Saved entries:
####################
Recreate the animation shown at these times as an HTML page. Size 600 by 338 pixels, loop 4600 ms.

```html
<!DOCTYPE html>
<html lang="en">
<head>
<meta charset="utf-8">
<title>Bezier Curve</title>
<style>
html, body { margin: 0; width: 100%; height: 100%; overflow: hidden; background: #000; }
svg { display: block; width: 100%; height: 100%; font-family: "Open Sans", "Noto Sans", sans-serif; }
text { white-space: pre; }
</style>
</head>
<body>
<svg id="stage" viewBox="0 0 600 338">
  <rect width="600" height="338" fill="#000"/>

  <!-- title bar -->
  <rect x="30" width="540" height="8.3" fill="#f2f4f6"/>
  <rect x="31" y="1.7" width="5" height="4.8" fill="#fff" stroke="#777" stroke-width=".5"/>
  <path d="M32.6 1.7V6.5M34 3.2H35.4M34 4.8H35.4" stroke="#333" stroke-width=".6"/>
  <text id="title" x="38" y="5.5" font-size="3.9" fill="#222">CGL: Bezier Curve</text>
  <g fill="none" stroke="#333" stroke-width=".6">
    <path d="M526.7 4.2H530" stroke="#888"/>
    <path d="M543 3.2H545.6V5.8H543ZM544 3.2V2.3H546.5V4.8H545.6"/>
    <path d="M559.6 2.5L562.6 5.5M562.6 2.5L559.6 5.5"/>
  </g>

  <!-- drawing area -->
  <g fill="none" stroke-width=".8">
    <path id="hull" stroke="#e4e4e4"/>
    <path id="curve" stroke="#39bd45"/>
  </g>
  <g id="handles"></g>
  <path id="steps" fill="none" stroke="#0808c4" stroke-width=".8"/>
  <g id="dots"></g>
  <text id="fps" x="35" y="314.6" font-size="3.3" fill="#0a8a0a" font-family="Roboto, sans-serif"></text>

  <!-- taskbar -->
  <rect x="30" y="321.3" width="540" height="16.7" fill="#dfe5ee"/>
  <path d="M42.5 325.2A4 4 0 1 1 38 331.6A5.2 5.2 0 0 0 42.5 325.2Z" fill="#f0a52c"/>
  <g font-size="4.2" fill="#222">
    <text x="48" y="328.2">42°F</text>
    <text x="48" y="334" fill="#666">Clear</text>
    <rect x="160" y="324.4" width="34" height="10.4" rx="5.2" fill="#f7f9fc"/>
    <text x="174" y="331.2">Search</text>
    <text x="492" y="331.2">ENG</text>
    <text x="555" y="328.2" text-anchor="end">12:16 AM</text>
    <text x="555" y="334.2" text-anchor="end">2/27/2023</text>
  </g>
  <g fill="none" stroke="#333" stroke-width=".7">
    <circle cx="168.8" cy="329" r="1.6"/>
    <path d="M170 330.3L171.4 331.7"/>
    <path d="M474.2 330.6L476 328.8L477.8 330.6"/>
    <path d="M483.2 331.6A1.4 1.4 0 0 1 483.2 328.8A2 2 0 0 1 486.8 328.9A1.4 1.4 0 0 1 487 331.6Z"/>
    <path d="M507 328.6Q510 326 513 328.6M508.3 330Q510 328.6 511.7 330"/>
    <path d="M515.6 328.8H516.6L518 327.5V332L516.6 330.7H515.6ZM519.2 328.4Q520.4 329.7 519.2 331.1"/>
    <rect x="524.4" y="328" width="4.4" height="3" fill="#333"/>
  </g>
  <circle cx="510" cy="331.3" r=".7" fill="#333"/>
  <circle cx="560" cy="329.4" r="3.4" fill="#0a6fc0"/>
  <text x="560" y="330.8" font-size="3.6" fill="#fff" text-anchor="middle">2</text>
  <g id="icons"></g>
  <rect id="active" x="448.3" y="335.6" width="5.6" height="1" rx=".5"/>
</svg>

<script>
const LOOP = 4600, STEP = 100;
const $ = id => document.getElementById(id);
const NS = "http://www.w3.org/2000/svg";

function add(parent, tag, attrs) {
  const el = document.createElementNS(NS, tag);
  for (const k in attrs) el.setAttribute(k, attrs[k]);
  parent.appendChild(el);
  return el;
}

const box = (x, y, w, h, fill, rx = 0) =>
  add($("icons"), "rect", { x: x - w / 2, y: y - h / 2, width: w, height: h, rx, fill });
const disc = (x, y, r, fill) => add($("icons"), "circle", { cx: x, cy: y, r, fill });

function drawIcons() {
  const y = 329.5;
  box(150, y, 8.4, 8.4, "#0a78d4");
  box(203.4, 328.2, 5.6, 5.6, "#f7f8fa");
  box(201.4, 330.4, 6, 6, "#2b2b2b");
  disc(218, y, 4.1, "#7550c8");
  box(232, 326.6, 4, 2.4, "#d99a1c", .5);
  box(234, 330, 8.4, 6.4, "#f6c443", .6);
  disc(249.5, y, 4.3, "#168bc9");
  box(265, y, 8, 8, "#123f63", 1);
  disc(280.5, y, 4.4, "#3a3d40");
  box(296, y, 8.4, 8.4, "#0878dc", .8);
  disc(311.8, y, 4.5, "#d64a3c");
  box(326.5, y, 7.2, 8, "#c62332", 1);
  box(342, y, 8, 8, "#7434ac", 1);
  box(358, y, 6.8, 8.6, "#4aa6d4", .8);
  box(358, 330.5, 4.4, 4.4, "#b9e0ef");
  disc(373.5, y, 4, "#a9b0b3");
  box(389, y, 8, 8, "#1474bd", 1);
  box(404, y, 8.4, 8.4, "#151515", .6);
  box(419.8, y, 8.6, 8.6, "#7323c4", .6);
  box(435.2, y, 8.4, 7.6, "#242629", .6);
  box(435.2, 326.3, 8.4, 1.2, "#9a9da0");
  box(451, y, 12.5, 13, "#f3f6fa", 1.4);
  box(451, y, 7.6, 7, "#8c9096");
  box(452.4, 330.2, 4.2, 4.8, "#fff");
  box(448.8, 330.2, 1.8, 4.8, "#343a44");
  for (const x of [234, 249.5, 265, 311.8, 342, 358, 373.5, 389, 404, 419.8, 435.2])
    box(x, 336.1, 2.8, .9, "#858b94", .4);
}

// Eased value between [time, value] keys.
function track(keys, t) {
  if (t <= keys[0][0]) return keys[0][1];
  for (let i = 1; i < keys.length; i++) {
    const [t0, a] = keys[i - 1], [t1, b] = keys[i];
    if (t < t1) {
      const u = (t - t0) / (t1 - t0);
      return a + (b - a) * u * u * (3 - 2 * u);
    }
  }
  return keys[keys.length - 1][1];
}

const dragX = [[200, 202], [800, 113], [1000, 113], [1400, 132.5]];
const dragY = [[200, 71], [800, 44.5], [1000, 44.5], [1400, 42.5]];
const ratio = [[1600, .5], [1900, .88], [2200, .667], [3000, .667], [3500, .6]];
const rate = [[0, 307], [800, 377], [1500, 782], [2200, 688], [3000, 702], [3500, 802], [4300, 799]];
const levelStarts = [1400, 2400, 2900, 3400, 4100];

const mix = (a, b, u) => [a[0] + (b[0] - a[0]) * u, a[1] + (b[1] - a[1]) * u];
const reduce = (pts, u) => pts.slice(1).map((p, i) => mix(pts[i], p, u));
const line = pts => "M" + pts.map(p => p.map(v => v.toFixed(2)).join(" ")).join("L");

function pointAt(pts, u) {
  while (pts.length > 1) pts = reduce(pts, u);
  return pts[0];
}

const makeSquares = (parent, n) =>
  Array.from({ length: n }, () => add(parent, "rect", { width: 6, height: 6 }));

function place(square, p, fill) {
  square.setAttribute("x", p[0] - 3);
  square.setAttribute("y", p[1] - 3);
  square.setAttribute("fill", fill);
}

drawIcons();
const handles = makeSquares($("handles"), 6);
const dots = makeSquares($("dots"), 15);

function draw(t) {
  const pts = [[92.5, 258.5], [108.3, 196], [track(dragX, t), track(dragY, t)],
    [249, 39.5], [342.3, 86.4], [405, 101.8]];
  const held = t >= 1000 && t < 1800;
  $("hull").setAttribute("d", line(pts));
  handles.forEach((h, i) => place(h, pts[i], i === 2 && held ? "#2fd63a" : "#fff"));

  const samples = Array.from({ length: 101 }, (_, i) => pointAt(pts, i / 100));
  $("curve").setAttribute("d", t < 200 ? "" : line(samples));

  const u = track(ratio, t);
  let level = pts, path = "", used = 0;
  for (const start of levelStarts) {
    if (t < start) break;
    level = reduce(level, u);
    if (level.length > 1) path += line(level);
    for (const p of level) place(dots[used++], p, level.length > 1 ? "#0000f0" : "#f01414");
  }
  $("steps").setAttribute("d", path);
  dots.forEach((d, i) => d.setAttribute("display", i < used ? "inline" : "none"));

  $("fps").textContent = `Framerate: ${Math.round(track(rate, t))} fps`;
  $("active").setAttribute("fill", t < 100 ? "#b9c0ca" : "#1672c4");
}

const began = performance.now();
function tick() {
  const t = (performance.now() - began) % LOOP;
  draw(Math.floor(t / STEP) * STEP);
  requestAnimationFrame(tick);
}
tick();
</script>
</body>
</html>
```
####################
What the task requires
For the word "length", count the lines of the records that contain it and give only the number.

Result
7